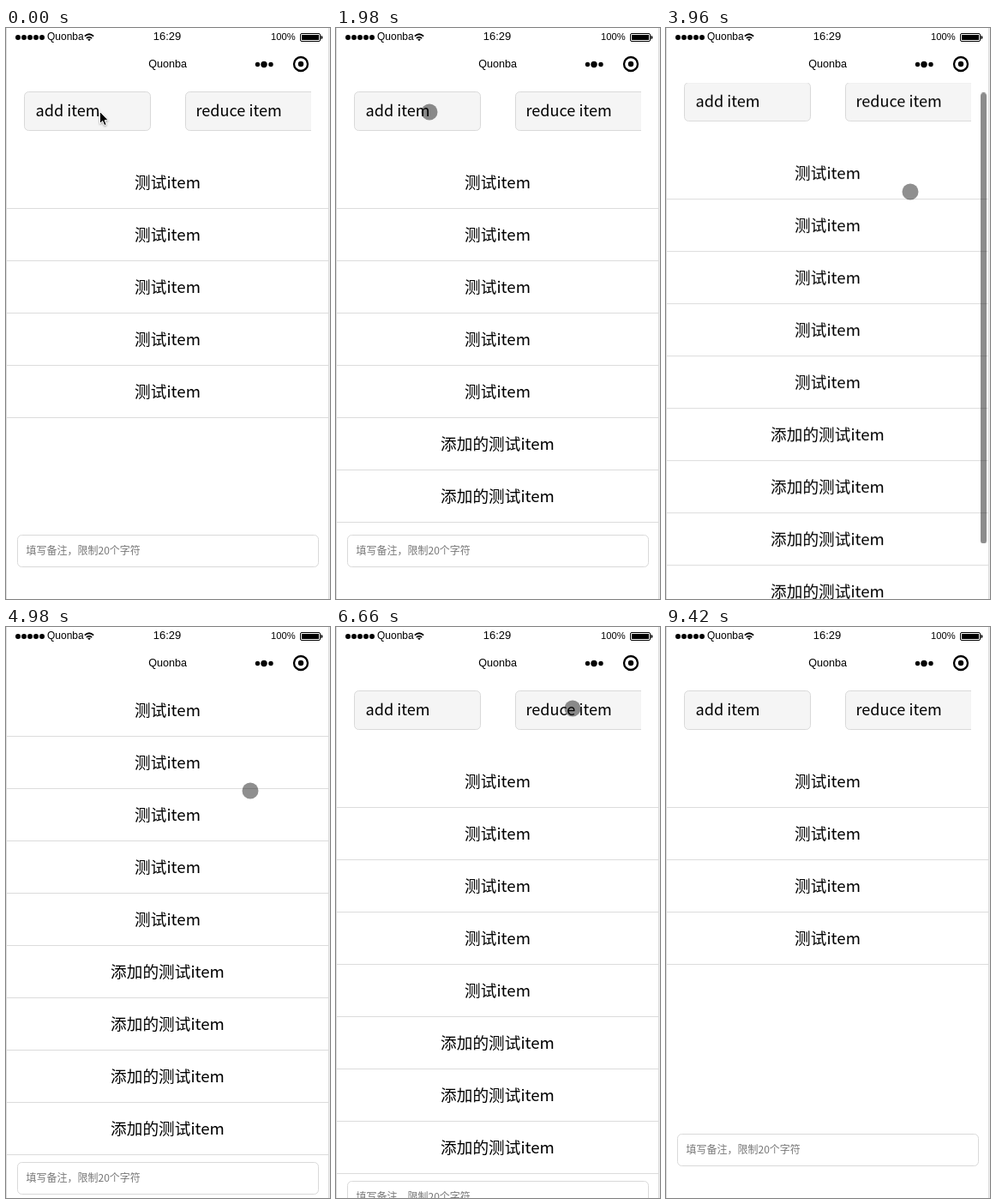
Recreate the animation shown at these times as an HTML page. Size 378 px wide and 666 px high, loop 9480 ms.

```html
<!DOCTYPE html>
<html lang="zh">
<head>
<meta charset="utf-8">
<title>List demo</title>
<style>
  html, body { margin: 0; width: 100%; height: 100%; overflow: hidden; background: #fff; }
  svg { display: block; }
  text { font-family: "Noto Sans CJK SC", "Noto Sans CJK", sans-serif; font-size: 18.67px; }
  .bar text { font-family: "Liberation Sans", Arial, sans-serif; }
  .mid { text-anchor: middle; }
  .btn rect { fill: #f5f5f5; stroke: #d9d9d9; }
  .btn text { font-size: 18.1px; }
  .rule { fill: #dcdcdc; }
</style>
</head>
<body>
<svg width="378" height="666" viewBox="0 0 378 666">
  <defs>
    <clipPath id="view"><rect y="64" width="378" height="602"/></clipPath>
    <clipPath id="toolbar"><rect x="20" y="70" width="336" height="60"/></clipPath>
  </defs>

  <g clip-path="url(#view)">
    <g id="page">
      <g clip-path="url(#toolbar)">
        <g class="btn" id="add">
          <rect x="21.5" y="74.5" width="147" height="45" rx="5"/>
          <text x="34.5" y="103">add item</text>
        </g>
        <g class="btn" id="reduce">
          <rect x="209.5" y="74.5" width="160" height="45" rx="5"/>
          <text x="221.5" y="103">reduce item</text>
        </g>
      </g>
      <g id="rows"></g>
      <g id="note">
        <rect x="13.5" y="591.5" width="351" height="37" rx="5" fill="#fff" stroke="#d9d9d9"/>
        <text x="23.5" y="614" style="font-size:12px" fill="#777">填写备注，限制20个字符</text>
      </g>
    </g>
    <rect id="thumb" x="367" y="66" width="7" height="526" rx="3.5" fill="#000" fill-opacity=".45"/>
  </g>

  <g class="bar">
    <g id="signal"></g>
    <text x="48" y="14.3" style="font-size:12px">Quonba</text>
    <g fill="none" stroke="#000" stroke-width="1.8">
      <path d="M91.8 9.6Q97 4.8 102.2 9.6M93.9 12Q97 9.2 100.1 12"/>
      <path d="M97 15.2L95.2 13.2Q97 11.8 98.8 13.2Z" fill="#000" stroke="none"/>
    </g>
    <text class="mid" x="188" y="14.3" style="font-size:13px">16:29</text>
    <text x="309" y="14.3" style="font-size:11.2px">100%</text>
    <rect x="343.5" y="6.5" width="23" height="9" rx="1.5" fill="none" stroke="#000"/>
    <rect x="345" y="8" width="20" height="6"/>
    <path d="M367.5 9Q369.5 9.2 369.5 11T367.5 13Z"/>
    <text class="mid" x="188.7" y="46.3" style="font-size:12.6px">Quonba</text>
    <circle cx="293.5" cy="42.5" r="2.7"/>
    <circle cx="301" cy="42.5" r="3.7"/>
    <circle cx="309" cy="42.5" r="2.7"/>
    <circle cx="344" cy="42" r="8" fill="none" stroke="#000" stroke-width="2.3"/>
    <circle cx="344" cy="42" r="3.2"/>
  </g>

  <rect class="rule" width="1" height="666"/>
  <rect class="rule" x="376" width="1.5" height="666"/>

  <path id="arrow" d="M109.5 97.5V111.5L112.7 108.6L114.8 113.6L117.2 112.6L115.1 107.7H119.4Z" stroke="#fff" stroke-width="1"
        style="filter:drop-shadow(0 1px 1px rgba(0,0,0,.35))"/>
  <circle id="touch" r="9.5" fill="#000" fill-opacity=".44"/>
</svg>

<script>
  const LOOP = 9480, ROW = 61, MAX_SCROLL = 83;
  const HOLD = 'steps(1, end)', EASE = 'ease-in-out';
  const adds = [720, 1440, 2100, 2820];
  const cuts = [6500, 6920, 7300, 7660, 8060];
  const $ = id => document.getElementById(id);

  // steps: [time, value, easing towards the next step]
  function play(el, prop, steps) {
    const full = [...steps];
    if (full[0][0] > 0) full.unshift([0, full[0][1], HOLD]);
    full.push([LOOP, full[full.length - 1][1]]);
    el.animate(
      full.map(([t, v, easing = HOLD]) => ({ offset: t / LOOP, [prop]: v, easing })),
      { duration: LOOP, iterations: Infinity });
  }
  const move = (x, y) => `translate(${x}px, ${y}px)`;

  function make(tag, attrs, parent, label = '') {
    const el = document.createElementNS('http://www.w3.org/2000/svg', tag);
    for (const k in attrs) el.setAttribute(k, attrs[k]);
    el.textContent = label;
    return parent.appendChild(el);
  }

  for (let i = 0; i < 5; i++) make('circle', { cx: 14 + i * 7, cy: 11, r: 3 }, $('signal'));

  // List rows: the first five are there at the start, the others get added
  for (let i = 0; i < 9; i++) {
    const g = make('g', {}, $('rows')), y = 150 + i * ROW;
    make('text', { x: 188.5, y: y + 37, class: 'mid' }, g, i < 5 ? '测试item' : '添加的测试item');
    make('rect', { x: 1, y: y + 60, width: 375, height: 1, class: 'rule' }, g);
    if (i > 3) {
      const shown = i > 4 ? [[0, 0], [adds[i - 5], 1]] : [[0, 1]];
      play(g, 'opacity', [...shown, [cuts[8 - i], 0]]);
    }
  }

  // The note field sits at the bottom, or below a longer list
  play($('note'), 'transform', [
    [0, move(0, 0)], [adds[2], move(0, 55)], [adds[3], move(0, 116)],
    [cuts[0], move(0, 55)], [cuts[1], move(0, 0)]
  ]);

  function press(id, taps) {
    const states = (up, down) => [[0, up], ...taps.flatMap(t => [[t - 60, down], [t + 120, up]])];
    play($(id).querySelector('rect'), 'fill', states('#f5f5f5', '#dedede'));
    play($(id).querySelector('text'), 'opacity', states(1, 0.6));
  }
  press('add', adds);
  press('reduce', cuts);

  const scroll = dist => [
    [0, move(0, 0)], [3840, move(0, 0), EASE], [4320, move(0, dist)],
    [4980, move(0, dist), EASE], [5220, move(0, 0)]
  ];
  play($('page'), 'transform', scroll(-MAX_SCROLL));
  play($('thumb'), 'transform', scroll(72));
  play($('thumb'), 'opacity', [
    [0, 0], [3840, 1], [4620, 1, 'linear'], [4920, 0],
    [5010, 1], [5760, 1, 'linear'], [6000, 0]
  ]);

  play($('arrow'), 'opacity', [[0, 1], [60, 0]]);
  play($('touch'), 'opacity', [[0, 0], [60, 1], [8640, 0]]);
  play($('touch'), 'transform', [
    [0, move(109, 98)], [3300, move(109, 98), 'linear'], [3360, move(112, 104), EASE],
    [3780, move(285, 191)], [5280, move(285, 191), EASE], [5640, move(275, 93)],
    [6420, move(276, 95)], [8340, move(276, 95), EASE], [8640, move(302, 54)]
  ]);
</script>
</body>
</html>
```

◆ ◆ ◆ ◆ ◆ ◆ ◆

> **WHAT THIS TASK INVOLVES**:
Pictures stay out, but everything else in the records must be output exactly.

> **RESULT OF THIS TASK**:
Recreate the animation shown at these times as an HTML page. Size 378 px wide and 666 px high, loop 9480 ms.

```html
<!DOCTYPE html>
<html lang="zh">
<head>
<meta charset="utf-8">
<title>List demo</title>
<style>
  html, body { margin: 0; width: 100%; height: 100%; overflow: hidden; background: #fff; }
  svg { display: block; }
  text { font-family: "Noto Sans CJK SC", "Noto Sans CJK", sans-serif; font-size: 18.67px; }
  .bar text { font-family: "Liberation Sans", Arial, sans-serif; }
  .mid { text-anchor: middle; }
  .btn rect { fill: #f5f5f5; stroke: #d9d9d9; }
  .btn text { font-size: 18.1px; }
  .rule { fill: #dcdcdc; }
</style>
</head>
<body>
<svg width="378" height="666" viewBox="0 0 378 666">
  <defs>
    <clipPath id="view"><rect y="64" width="378" height="602"/></clipPath>
    <clipPath id="toolbar"><rect x="20" y="70" width="336" height="60"/></clipPath>
  </defs>

  <g clip-path="url(#view)">
    <g id="page">
      <g clip-path="url(#toolbar)">
        <g class="btn" id="add">
          <rect x="21.5" y="74.5" width="147" height="45" rx="5"/>
          <text x="34.5" y="103">add item</text>
        </g>
        <g class="btn" id="reduce">
          <rect x="209.5" y="74.5" width="160" height="45" rx="5"/>
          <text x="221.5" y="103">reduce item</text>
        </g>
      </g>
      <g id="rows"></g>
      <g id="note">
        <rect x="13.5" y="591.5" width="351" height="37" rx="5" fill="#fff" stroke="#d9d9d9"/>
        <text x="23.5" y="614" style="font-size:12px" fill="#777">填写备注，限制20个字符</text>
      </g>
    </g>
    <rect id="thumb" x="367" y="66" width="7" height="526" rx="3.5" fill="#000" fill-opacity=".45"/>
  </g>

  <g class="bar">
    <g id="signal"></g>
    <text x="48" y="14.3" style="font-size:12px">Quonba</text>
    <g fill="none" stroke="#000" stroke-width="1.8">
      <path d="M91.8 9.6Q97 4.8 102.2 9.6M93.9 12Q97 9.2 100.1 12"/>
      <path d="M97 15.2L95.2 13.2Q97 11.8 98.8 13.2Z" fill="#000" stroke="none"/>
    </g>
    <text class="mid" x="188" y="14.3" style="font-size:13px">16:29</text>
    <text x="309" y="14.3" style="font-size:11.2px">100%</text>
    <rect x="343.5" y="6.5" width="23" height="9" rx="1.5" fill="none" stroke="#000"/>
    <rect x="345" y="8" width="20" height="6"/>
    <path d="M367.5 9Q369.5 9.2 369.5 11T367.5 13Z"/>
    <text class="mid" x="188.7" y="46.3" style="font-size:12.6px">Quonba</text>
    <circle cx="293.5" cy="42.5" r="2.7"/>
    <circle cx="301" cy="42.5" r="3.7"/>
    <circle cx="309" cy="42.5" r="2.7"/>
    <circle cx="344" cy="42" r="8" fill="none" stroke="#000" stroke-width="2.3"/>
    <circle cx="344" cy="42" r="3.2"/>
  </g>

  <rect class="rule" width="1" height="666"/>
  <rect class="rule" x="376" width="1.5" height="666"/>

  <path id="arrow" d="M109.5 97.5V111.5L112.7 108.6L114.8 113.6L117.2 112.6L115.1 107.7H119.4Z" stroke="#fff" stroke-width="1"
        style="filter:drop-shadow(0 1px 1px rgba(0,0,0,.35))"/>
  <circle id="touch" r="9.5" fill="#000" fill-opacity=".44"/>
</svg>

<script>
  const LOOP = 9480, ROW = 61, MAX_SCROLL = 83;
  const HOLD = 'steps(1, end)', EASE = 'ease-in-out';
  const adds = [720, 1440, 2100, 2820];
  const cuts = [6500, 6920, 7300, 7660, 8060];
  const $ = id => document.getElementById(id);

  // steps: [time, value, easing towards the next step]
  function play(el, prop, steps) {
    const full = [...steps];
    if (full[0][0] > 0) full.unshift([0, full[0][1], HOLD]);
    full.push([LOOP, full[full.length - 1][1]]);
    el.animate(
      full.map(([t, v, easing = HOLD]) => ({ offset: t / LOOP, [prop]: v, easing })),
      { duration: LOOP, iterations: Infinity });
  }
  const move = (x, y) => `translate(${x}px, ${y}px)`;

  function make(tag, attrs, parent, label = '') {
    const el = document.createElementNS('http://www.w3.org/2000/svg', tag);
    for (const k in attrs) el.setAttribute(k, attrs[k]);
    el.textContent = label;
    return parent.appendChild(el);
  }

  for (let i = 0; i < 5; i++) make('circle', { cx: 14 + i * 7, cy: 11, r: 3 }, $('signal'));

  // List rows: the first five are there at the start, the others get added
  for (let i = 0; i < 9; i++) {
    const g = make('g', {}, $('rows')), y = 150 + i * ROW;
    make('text', { x: 188.5, y: y + 37, class: 'mid' }, g, i < 5 ? '测试item' : '添加的测试item');
    make('rect', { x: 1, y: y + 60, width: 375, height: 1, class: 'rule' }, g);
    if (i > 3) {
      const shown = i > 4 ? [[0, 0], [adds[i - 5], 1]] : [[0, 1]];
      play(g, 'opacity', [...shown, [cuts[8 - i], 0]]);
    }
  }

  // The note field sits at the bottom, or below a longer list
  play($('note'), 'transform', [
    [0, move(0, 0)], [adds[2], move(0, 55)], [adds[3], move(0, 116)],
    [cuts[0], move(0, 55)], [cuts[1], move(0, 0)]
  ]);

  function press(id, taps) {
    const states = (up, down) => [[0, up], ...taps.flatMap(t => [[t - 60, down], [t + 120, up]])];
    play($(id).querySelector('rect'), 'fill', states('#f5f5f5', '#dedede'));
    play($(id).querySelector('text'), 'opacity', states(1, 0.6));
  }
  press('add', adds);
  press('reduce', cuts);

  const scroll = dist => [
    [0, move(0, 0)], [3840, move(0, 0), EASE], [4320, move(0, dist)],
    [4980, move(0, dist), EASE], [5220, move(0, 0)]
  ];
  play($('page'), 'transform', scroll(-MAX_SCROLL));
  play($('thumb'), 'transform', scroll(72));
  play($('thumb'), 'opacity', [
    [0, 0], [3840, 1], [4620, 1, 'linear'], [4920, 0],
    [5010, 1], [5760, 1, 'linear'], [6000, 0]
  ]);

  play($('arrow'), 'opacity', [[0, 1], [60, 0]]);
  play($('touch'), 'opacity', [[0, 0], [60, 1], [8640, 0]]);
  play($('touch'), 'transform', [
    [0, move(109, 98)], [3300, move(109, 98), 'linear'], [3360, move(112, 104), EASE],
    [3780, move(285, 191)], [5280, move(285, 191), EASE], [5640, move(275, 93)],
    [6420, move(276, 95)], [8340, move(276, 95), EASE], [8640, move(302, 54)]
  ]);
</script>
</body>
</html>
```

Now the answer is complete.